By healing those parts of us which are impaired and restoring us to health, Christ our God demonstrates that He’s the Creator of all parts of us. And when he said ‘So that the words of God may be made manifest’, He meant His own works, not those of the Father. Because the glory of the Father is already obvious to all.

So the way in which the blind man was healed is a wonder to behold. But the Lord could have healed the blind man simply through his words, without spreading clay on his eyes. The reason He used the clay was to kindle the man’s faith, which must have already been present, because, had he not believed, the miracle wouldn’t have happened. Besides, by taking action in this way, Christ would attract others to come to God, since they first saw the man blind and then with his eyes opened. Another reason was so that the blind man wouldn’t recognize Christ until the time when he was talking to the Pharisees about Him[10]. With earth He created Adam; with earth He created the eyes of the blind man. The Lord wanted to make a very specific point.

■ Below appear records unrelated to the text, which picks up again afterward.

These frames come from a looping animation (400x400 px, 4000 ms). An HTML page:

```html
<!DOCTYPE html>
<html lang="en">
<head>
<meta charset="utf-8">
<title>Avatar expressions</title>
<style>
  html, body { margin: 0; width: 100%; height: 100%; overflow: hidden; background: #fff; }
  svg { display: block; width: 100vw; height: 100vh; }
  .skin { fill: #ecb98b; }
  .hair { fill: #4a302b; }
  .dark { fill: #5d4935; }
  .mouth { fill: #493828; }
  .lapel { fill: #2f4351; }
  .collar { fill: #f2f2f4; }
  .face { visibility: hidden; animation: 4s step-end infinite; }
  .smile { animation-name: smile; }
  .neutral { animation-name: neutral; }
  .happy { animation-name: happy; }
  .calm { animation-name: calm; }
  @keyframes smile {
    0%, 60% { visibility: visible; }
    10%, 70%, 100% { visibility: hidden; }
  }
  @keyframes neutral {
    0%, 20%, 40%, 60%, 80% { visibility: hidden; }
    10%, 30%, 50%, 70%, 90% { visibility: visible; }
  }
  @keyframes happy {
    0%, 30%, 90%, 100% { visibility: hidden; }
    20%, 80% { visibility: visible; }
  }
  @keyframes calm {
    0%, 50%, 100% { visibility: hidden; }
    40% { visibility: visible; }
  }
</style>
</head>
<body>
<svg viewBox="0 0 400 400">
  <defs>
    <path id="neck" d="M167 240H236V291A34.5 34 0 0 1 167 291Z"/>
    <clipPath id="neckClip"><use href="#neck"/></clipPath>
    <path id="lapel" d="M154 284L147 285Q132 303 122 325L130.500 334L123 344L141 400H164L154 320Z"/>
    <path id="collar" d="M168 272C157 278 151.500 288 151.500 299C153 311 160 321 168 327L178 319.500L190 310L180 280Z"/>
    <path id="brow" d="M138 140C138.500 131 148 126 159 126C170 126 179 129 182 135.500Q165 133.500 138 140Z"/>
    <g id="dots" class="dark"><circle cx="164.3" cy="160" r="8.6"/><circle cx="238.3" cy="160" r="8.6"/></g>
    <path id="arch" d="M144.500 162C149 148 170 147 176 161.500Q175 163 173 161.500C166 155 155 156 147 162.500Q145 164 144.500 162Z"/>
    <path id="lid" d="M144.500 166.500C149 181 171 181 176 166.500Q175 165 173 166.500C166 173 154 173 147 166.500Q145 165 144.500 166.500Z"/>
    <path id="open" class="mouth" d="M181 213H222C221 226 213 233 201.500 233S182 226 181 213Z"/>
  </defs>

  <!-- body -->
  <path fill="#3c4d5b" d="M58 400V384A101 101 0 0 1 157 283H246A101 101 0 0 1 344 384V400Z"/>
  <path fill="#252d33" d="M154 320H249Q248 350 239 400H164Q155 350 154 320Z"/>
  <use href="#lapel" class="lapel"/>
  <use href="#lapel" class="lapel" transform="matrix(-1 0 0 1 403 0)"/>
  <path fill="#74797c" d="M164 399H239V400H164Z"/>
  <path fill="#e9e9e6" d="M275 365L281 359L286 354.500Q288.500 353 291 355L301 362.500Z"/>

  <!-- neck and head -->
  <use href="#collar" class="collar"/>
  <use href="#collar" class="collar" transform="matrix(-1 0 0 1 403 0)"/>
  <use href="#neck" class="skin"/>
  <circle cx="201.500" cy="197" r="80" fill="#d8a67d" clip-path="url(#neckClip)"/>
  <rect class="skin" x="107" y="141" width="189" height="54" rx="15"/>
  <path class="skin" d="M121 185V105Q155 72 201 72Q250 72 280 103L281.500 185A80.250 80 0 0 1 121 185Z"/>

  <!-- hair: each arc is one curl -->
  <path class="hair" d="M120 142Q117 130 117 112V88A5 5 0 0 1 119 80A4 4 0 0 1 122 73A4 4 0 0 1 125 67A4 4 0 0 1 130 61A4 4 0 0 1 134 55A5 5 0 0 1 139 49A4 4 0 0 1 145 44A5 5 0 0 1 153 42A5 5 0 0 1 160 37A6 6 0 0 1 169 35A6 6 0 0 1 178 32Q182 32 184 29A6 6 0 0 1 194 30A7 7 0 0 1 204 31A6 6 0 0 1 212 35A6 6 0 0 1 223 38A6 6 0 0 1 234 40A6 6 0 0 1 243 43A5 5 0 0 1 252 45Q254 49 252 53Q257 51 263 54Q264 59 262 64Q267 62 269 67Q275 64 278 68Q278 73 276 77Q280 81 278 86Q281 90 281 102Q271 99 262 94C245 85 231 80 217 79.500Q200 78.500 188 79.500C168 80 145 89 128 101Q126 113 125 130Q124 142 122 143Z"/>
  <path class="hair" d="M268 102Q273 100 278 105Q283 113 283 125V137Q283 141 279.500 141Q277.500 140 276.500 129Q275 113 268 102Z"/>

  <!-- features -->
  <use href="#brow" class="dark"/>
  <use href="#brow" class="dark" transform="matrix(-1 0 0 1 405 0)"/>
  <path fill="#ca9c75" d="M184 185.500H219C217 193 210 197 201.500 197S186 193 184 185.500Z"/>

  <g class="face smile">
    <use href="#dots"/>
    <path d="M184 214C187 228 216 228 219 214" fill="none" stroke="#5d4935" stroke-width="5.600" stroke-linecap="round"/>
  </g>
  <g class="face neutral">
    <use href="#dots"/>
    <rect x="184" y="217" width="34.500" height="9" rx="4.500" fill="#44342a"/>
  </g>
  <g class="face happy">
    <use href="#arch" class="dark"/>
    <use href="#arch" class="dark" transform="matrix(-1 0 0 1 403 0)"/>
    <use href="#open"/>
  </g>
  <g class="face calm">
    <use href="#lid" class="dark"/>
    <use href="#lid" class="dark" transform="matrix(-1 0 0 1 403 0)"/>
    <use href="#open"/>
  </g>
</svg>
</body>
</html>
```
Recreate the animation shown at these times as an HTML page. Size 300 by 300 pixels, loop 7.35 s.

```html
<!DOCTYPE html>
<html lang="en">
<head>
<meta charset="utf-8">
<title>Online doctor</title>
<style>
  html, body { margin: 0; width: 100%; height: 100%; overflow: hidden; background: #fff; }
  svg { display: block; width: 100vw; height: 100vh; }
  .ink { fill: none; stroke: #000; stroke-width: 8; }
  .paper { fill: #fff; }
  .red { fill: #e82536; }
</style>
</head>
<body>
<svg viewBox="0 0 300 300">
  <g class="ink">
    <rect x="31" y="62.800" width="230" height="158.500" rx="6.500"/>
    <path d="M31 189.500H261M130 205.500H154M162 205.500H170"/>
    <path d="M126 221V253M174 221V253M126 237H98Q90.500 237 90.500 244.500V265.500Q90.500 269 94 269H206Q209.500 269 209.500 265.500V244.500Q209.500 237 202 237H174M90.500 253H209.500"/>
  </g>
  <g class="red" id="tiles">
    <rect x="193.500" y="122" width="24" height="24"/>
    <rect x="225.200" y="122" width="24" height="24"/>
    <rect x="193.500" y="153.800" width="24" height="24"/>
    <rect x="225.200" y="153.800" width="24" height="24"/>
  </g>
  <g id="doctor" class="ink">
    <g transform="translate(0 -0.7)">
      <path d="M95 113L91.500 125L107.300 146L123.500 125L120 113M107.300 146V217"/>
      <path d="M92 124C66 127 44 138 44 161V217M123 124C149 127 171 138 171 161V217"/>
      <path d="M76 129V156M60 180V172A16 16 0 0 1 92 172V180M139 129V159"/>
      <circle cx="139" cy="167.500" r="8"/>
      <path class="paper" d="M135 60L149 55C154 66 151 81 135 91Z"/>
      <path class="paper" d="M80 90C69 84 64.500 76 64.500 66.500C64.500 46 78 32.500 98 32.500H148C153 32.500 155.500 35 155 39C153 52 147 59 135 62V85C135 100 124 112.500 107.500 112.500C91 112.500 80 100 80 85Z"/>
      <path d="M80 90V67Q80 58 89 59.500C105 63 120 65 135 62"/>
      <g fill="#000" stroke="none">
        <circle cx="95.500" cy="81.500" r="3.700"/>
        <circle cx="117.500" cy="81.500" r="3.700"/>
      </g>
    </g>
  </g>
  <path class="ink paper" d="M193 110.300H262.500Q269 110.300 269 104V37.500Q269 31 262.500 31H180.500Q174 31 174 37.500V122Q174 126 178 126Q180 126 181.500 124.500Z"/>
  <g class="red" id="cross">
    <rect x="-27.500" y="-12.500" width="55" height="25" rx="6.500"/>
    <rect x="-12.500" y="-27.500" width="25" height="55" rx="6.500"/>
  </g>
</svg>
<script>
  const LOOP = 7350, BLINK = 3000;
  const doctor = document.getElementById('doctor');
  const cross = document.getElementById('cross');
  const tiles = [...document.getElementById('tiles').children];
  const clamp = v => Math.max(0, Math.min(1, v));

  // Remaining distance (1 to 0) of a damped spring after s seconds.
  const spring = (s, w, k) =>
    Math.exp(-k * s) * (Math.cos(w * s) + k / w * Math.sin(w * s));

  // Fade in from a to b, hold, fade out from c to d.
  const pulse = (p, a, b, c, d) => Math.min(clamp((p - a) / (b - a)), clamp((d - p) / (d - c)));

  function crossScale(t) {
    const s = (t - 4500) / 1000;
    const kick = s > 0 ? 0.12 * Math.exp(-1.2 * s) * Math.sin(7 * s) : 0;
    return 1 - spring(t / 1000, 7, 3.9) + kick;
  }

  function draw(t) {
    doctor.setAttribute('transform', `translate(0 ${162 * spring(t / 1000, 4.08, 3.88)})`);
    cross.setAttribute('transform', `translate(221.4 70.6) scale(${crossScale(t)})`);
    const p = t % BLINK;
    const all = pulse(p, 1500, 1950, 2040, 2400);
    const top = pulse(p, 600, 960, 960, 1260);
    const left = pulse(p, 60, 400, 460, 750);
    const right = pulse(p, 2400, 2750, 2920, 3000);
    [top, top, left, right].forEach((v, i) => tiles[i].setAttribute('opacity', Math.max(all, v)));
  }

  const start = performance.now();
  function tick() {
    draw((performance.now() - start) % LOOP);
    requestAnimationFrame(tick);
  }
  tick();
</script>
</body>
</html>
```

From today’s Gospel reading we can draw the following conclusions. First, by healing the blind man, the Lord demolished the prevailing notions of the time regarding blind people in general. Secondly, with this miracle regarding the blind man, the latter was granted two forms of sight: the first was that he was able to see everything that was around him; and the second was that he gazed upon Him Who is the ‘Light of the world’[11]. The next conclusion is that the blind man began to see more deeply into things and to perceive new truths about life, supported by the alpha and omega of the life of every human person, Jesus Christ[12].

Today’s Gospel is irrefutable proof that, apart from His perfect humanity, Christ is also perfect God. He healed not only the eyes of the blind man’s body, but also those of his soul. The latter recognized and confessed the complete power of the Lord over the world, and wasn’t afraid to say so to the Pharisees. It’s not enough to have faith; we must be prepared to confess Jesus Christ before other people.

The event of the healing of the blind man is a blessed opportunity for us, as Orthodox, to reflect on our faith and to renew the promise we gave on the day of our baptism[13]. Let’s allow God to work on us as He knows best and in whatever manner He chooses. The once blind man is a shining example of how much a person can change provided they wish to do so, encountering Jesus in their everyday life.

[1] (on the title) Jn. 9, 2
[2] Metropolitan Ioïl of Edessa, Ο Επιούσιος Άρτος, 2nd edition, 2010
[3] Jn. 9, 1-38
[4] Jn. 9, 1
[5] Jn. 9, 6-7
[6] Jn. 9, 3
[7] Jn. 9, 10-11
[8] Metropolitan Nikolaos of Fthiotida, Εις επίγνωσιν Θεού, 2nd edition 1999
[9] G.P. Patronos, Κήρυγμα και Θεολογία, vol. II
[10] Steryios Sakkos, Ερμηνεία Ευαγγελικών Περικοπών
[11] Jn. 8, 12
[12] Rev. 1,8
[13] Bishop Agathangelos of Fanar Η ζύμη του Ευαγγελίου, Apostoliki Diakonia, pp. 136-8